Posted in: antique, furniture
Posted: November 24th, 2010

I have been away with my husband visiting my dad in California this past week.  It was a great time to visit before things get crazy with the holidays.  The airports were not busy yet and we made it through without pat-downs at the security check points at the airports.  Both airports we used to check in coming and going (Erie and Sacramento) didn’t have scanners and all we had to do was walk through the usual metal detectors.  All that worry for nothing for me.

While I was at my dad’s house I noticed his heating thermostat.  It looked almost identical to ours that I replaced with a programmable last month.  I thought ours was probably vintage or antique.  I asked my brother who installed the thermostat in my dad’s house how old the thermostat was.  It was new when he installed it less than 8 years ago.  The style looks old to me. Perhaps some people like the old style?

Also, I thought I would mention a purchase I made a few months ago that I forgot to blog about.  I ordered a 50-ft hose from the internet for my Kirby vacuum.  It isn’t a Kirby brand but has attachments that fit different hose connections.  With my hardwood floors refinished I don’t like dragging the vacuum across it all the time and possibly scratching it.  I also don’t like hauling my vacuum on the stairs and with cats it works better to vacuum than to just swiffer.  I do come back and swiffer for any leftover hair. The 50-ft hose does lose some of the suction (from friction of the air in the hose that long) but still has a good suction.  I can place my vacuum and do all of my stairs and hardwood floors in the living room and dining room without moving the vacuum.  I love it! Maybe not as good as a central vacuum system but still great.

Posted in: Appliances
Posted: November 10th, 2010

I followed the instructions on the video I posted in my previous post and it really was that simple to remove that cap from the Swiffer WetJet bottle.  I didn’t need to break off the little prongs that stick out (recommended on a link I gave in my previous post) because when it was heated and I turned  the cap it bent them down enough that I can screw the lid back on and remove it without having to reheat it in boiling water.

So, now I need to make the solution that is recommended on the Waterlox website (Waterlox is an tung oil-based floor finish.) I’m using the vinegar and water so I don’t have to over pay for their pricey cleaner.  The instructions said: “A damp mop with a maximum mixture of 1 – 2 oz. of white vinegar to 2 gallons of warm water”

The WetJet bottle looks to be close to a quart.

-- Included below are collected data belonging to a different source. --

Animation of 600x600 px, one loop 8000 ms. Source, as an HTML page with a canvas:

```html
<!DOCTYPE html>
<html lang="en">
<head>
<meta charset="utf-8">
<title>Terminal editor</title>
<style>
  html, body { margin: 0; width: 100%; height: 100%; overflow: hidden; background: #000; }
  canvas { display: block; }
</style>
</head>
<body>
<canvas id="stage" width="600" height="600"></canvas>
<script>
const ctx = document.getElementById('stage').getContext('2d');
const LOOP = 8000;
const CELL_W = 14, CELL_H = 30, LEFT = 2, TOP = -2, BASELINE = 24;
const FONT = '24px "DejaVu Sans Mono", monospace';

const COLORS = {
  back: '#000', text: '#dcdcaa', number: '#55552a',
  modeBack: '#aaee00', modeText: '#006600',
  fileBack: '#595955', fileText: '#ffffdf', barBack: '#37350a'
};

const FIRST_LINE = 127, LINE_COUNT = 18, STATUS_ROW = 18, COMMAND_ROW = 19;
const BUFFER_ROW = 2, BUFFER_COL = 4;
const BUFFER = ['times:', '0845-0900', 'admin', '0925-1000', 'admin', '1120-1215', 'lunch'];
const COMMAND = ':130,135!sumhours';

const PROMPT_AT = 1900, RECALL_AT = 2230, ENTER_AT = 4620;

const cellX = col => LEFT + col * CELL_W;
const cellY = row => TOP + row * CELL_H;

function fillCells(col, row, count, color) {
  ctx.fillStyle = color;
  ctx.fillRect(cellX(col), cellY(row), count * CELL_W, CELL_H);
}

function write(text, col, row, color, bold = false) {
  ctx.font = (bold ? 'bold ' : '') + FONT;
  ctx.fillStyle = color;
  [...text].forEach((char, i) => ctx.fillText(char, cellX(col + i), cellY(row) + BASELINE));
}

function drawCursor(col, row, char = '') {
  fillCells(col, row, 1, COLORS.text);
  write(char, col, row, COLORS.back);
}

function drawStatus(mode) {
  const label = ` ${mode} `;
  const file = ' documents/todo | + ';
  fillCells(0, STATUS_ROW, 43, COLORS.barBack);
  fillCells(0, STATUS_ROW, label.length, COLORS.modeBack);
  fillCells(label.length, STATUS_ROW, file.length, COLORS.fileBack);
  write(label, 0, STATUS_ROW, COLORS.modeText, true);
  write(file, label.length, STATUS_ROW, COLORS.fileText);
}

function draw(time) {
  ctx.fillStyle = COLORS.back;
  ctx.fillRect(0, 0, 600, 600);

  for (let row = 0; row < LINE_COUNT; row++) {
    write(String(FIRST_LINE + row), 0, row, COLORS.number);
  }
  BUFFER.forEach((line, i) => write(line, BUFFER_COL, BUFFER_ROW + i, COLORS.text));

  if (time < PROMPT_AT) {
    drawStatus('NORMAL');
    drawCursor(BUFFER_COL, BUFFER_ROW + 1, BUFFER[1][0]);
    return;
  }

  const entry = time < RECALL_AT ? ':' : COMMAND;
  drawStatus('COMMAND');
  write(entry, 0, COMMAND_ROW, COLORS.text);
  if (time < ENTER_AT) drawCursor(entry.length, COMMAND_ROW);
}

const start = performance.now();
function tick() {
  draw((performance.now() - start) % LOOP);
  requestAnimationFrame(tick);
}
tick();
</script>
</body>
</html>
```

I’ll use the 2 ounces per 2 gallon suggestion and reduce it down to quart size.  One ounce per one gallon.  One fluid ounce is 6 teaspoons.   So that is 6 tsp per gallon.  Divide by 4 (qts per gallon) and you get 1 1/2 teaspoons of vinegar per quart of water (the max amount of vinegar they say to use or less.)  Vinegar is one of the cheapest things to buy and you use so little you can imagine how much money you will save not buying the Swiffer WetJet bottles.

Waterlox says you can use Murphy’s Oil Soap but says it leaves a residue that dulls the finish somewhat and that would have to be removed whenever you want to recoat the floor with more Waterlox in the future.  That might be a good way to dull a finish down that you think is too shiny.  Just a thought.

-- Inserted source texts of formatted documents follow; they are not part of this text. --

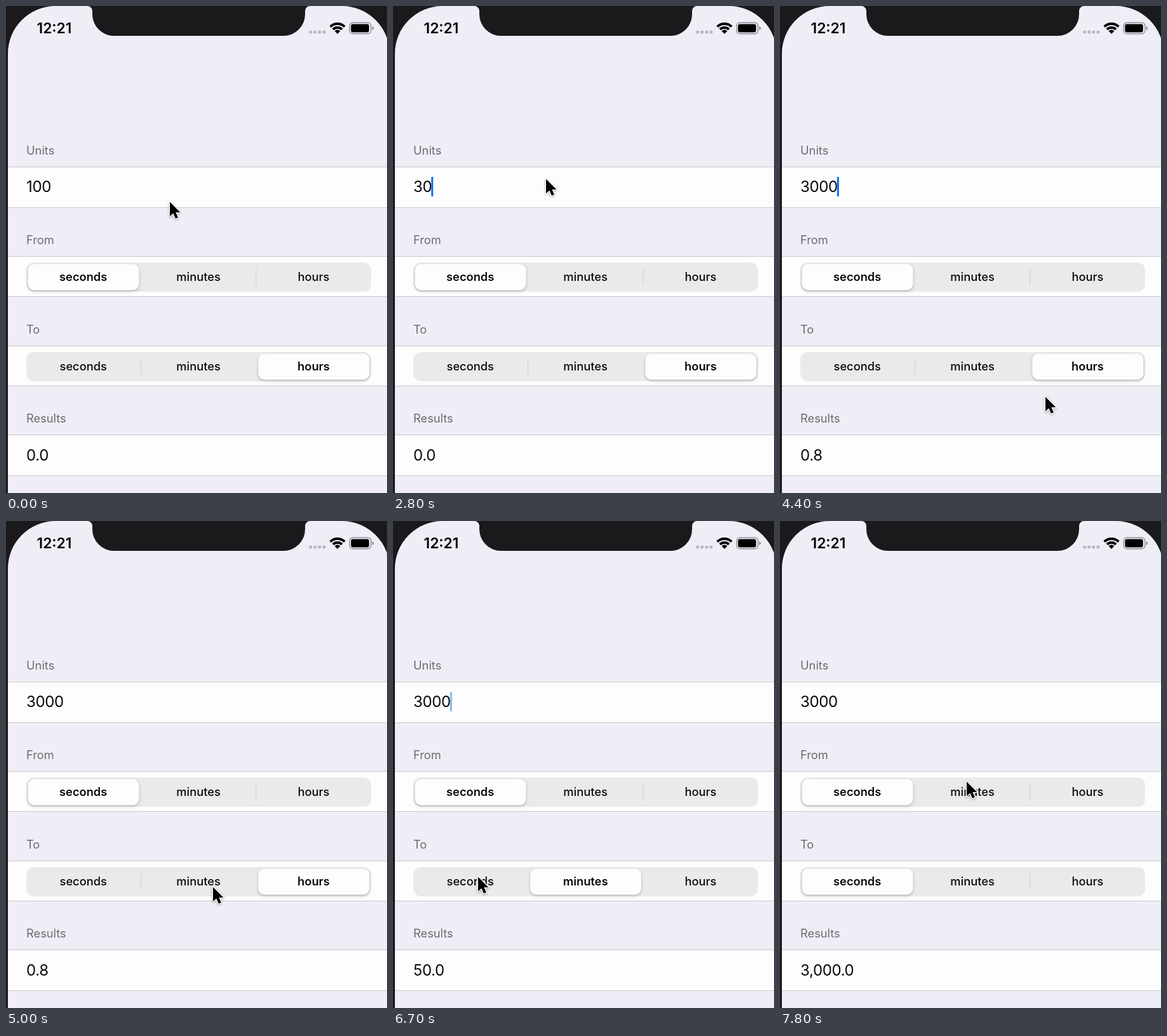
Write an HTML page that moves like this. It is 600 px wide and 767 px high and loops after 8000 ms.

```html
<!DOCTYPE html>
<html lang="en">
<head>
<meta charset="utf-8">
<title>Unit converter</title>
<style>
  html, body { margin: 0; width: 100%; height: 100%; overflow: hidden; background: #efeef6; }
  svg { display: block; width: 100vw; height: 100vh; font-family: Inter, Roboto, sans-serif; }
  .head { font-size: 18.3px; fill: #6c6b70; }
  .value { font-size: 24px; letter-spacing: -.35px; fill: #0b0b0c; }
  .hint { font-size: 24px; letter-spacing: -.3px; fill: #c3c2c6; }
  .seg { font-size: 18.3px; font-weight: 500; text-anchor: middle; fill: #0b0b0c; }
  .seg.on { font-weight: 600; }
  .clock { font-size: 22.8px; font-weight: 600; }
  .thumb { filter: drop-shadow(0 2px 2.5px rgba(0, 0, 0, .18)) drop-shadow(0 1px 1px rgba(0, 0, 0, .08)); }
  .pointer { filter: drop-shadow(0 1.5px 1.5px rgba(0, 0, 0, .35)); }
</style>
</head>
<body>
<svg id="stage" viewBox="0 0 600 767" preserveAspectRatio="none"></svg>
<script>
const LOOP = 8000, STEP = 100;
const stage = document.getElementById('stage');

function add(tag, attrs, text) {
  const el = document.createElementNS('http://www.w3.org/2000/svg', tag);
  for (const k in attrs) el.setAttribute(k, attrs[k]);
  if (text) el.textContent = text;
  stage.append(el);
  return el;
}
const rect = (x, y, width, height, fill, rx = 0) => add('rect', { x, y, width, height, fill, rx });
const label = (cls, x, y, text) => add('text', { class: cls, x, y }, text);

// Form rows
rect(0, 0, 600, 767, '#efeef6');
['Units', 'From', 'To', 'Results'].forEach((name, i) => {
  const y = 253 + i * 140.75;
  const top = Math.round(y), bottom = Math.floor(y + 64);
  label('head', 32, top - 19, name);
  rect(0, top, 600, bottom - top + 1, '#c9c8cc');
  rect(0, top + 1, 600, bottom - top - 1, '#fefdfe');
});

// Segmented controls
const UNITS = ['seconds', 'minutes', 'hours'];
const PITCH = 181.4;
function segments(y) {
  rect(32, y, 543, 46, '#eae9eb', 12);
  const lines = [0, 1].map(i => rect(212 + i * PITCH, y + 10, 1, 26, '#cfced2'));
  const thumb = rect(34.5, y + 2.5, 175, 41, '#fefdfe', 10);
  thumb.setAttribute('class', 'thumb');
  const texts = UNITS.map((name, i) => label('seg', 121.7 + i * PITCH, y + 29, name));
  return (pos, chosen) => {
    thumb.setAttribute('x', 34.5 + pos * PITCH);
    lines.forEach((line, i) => {
      line.setAttribute('opacity', Math.min(1, Math.abs(pos - i), Math.abs(pos - i - 1)));
    });
    texts.forEach((text, i) => text.setAttribute('class', i === chosen ? 'seg on' : 'seg'));
  };
}
segments(404)(0, 0);
const setTo = segments(545);

const hint = label('hint', 33, 293, 'Units to convert');
const units = label('value', 32, 293);
const result = label('value', 32, 716);
const caret = rect(31.5, 269, 3, 31, '#0a6ff5', 1.2);

// Phone frame and status bar
add('path', {
  fill: '#1a191c',
  d: 'M0 0H604V75A75 75 0 0 0 529 0H479A8 8 0 0 0 471 8V13A34 34 0 0 1 437 47' +
     'H170A34 34 0 0 1 136 13V8A8 8 0 0 0 128 0H78A75 75 0 0 0 3 75V767H0Z'
});
label('clock', 48.5, 43, '12:21');
for (let i = 0; i < 4; i++) add('circle', { cx: 479.6 + i * 7.1, cy: 41, r: 2.6, fill: '#bab9c0' });
for (const r of [10, 16]) {
  const d = r * Math.SQRT1_2;
  add('path', {
    d: `M${522 - d} ${44 - d}A${r} ${r} 0 0 1 ${522 + d} ${44 - d}`,
    fill: 'none', stroke: '#000', 'stroke-width': 3.8
  });
}
add('path', { d: 'M522 44L517.6 39.6Q522 35.6 526.4 39.6Z' });
add('rect', { x: 541.2, y: 26.2, width: 33.6, height: 17.6, rx: 5, fill: 'none', stroke: '#8f8e94', 'stroke-width': 1.4 });
rect(543.3, 28.4, 28.4, 13.2, '#000', 3);
add('path', { d: 'M576.6 32Q579.4 33 579.4 35T576.6 38Z', fill: '#8f8e94' });

const pointer = add('path', {
  class: 'pointer',
  d: 'M0 0V24L5.6 18.9L9.4 27.6L13.6 25.8L9.9 17.3H17.3Z',
  fill: '#000', stroke: '#fff', 'stroke-width': 3, 'paint-order': 'stroke', 'stroke-linejoin': 'round'
});

const clamp = (v, lo = 0, hi = 1) => Math.min(hi, Math.max(lo, v));
function ease(t, from, to) {
  const u = clamp((t - from) / (to - from));
  return u * u * (3 - 2 * u);
}

// Pointer trips: where each ends, and when it runs
const HOME = { x: 258, y: 309 };
const TRIPS = [
  { x: 241, y: 273, from: 0, to: 400 },
  { x: 420, y: 620, from: 3650, to: 4450 },
  { x: 326, y: 577, from: 4450, to: 5000 },
  { x: 134, y: 561, from: 6200, to: 6700 },
  { x: 294, y: 411, from: 7300, to: 7800 }
];
function pointerAt(t) {
  return TRIPS.reduce((p, trip) => {
    const u = ease(t, trip.from, trip.to);
    return { x: p.x + (trip.x - p.x) * u, y: p.y + (trip.y - p.y) * u };
  }, HOME);
}

// Erase one number, then type the next
function entry(t) {
  if (t < 1700) return '100'.slice(0, clamp(3 - Math.floor((t - 700) / 130), 0, 3));
  return '3000'.slice(0, clamp(Math.floor((t - 1700) / 400), 0, 4));
}
function caretAlpha(t) {
  if (t < 600) return 0;
  if (t < 1300 || (t >= 2100 && t < 3400)) return 1;
  return clamp(.5 + 1.3 * Math.cos((t - 450) / 1000 * 2 * Math.PI));
}

function draw(t) {
  const text = entry(t);
  const pos = 2 - ease(t, 5400, 5800) - ease(t, 6800, 7200);
  const chosen = 2 - (t >= 5500) - (t >= 6900);
  units.textContent = text;
  hint.setAttribute('opacity', text ? 0 : 1);
  result.textContent = (text / 60 ** chosen).toLocaleString('en-US', {
    minimumFractionDigits: 1, maximumFractionDigits: 1
  });
  caret.setAttribute('x', 31.5 + (text ? units.getComputedTextLength() - .5 : 0));
  caret.setAttribute('opacity', caretAlpha(t));
  setTo(pos, chosen);
  const { x, y } = pointerAt(t);
  pointer.setAttribute('transform', `translate(${x} ${y - .5}) scale(.95)`);
}

const start = performance.now();
function tick() {
  const t = (performance.now() - start) % LOOP;
  draw(Math.floor(t / STEP) * STEP);
  requestAnimationFrame(tick);
}
tick();
</script>
</body>
</html>
```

I’m glad to be able to refill the bottles.  Now if there was a cheaper pad that goes with the Swiffer WetJet.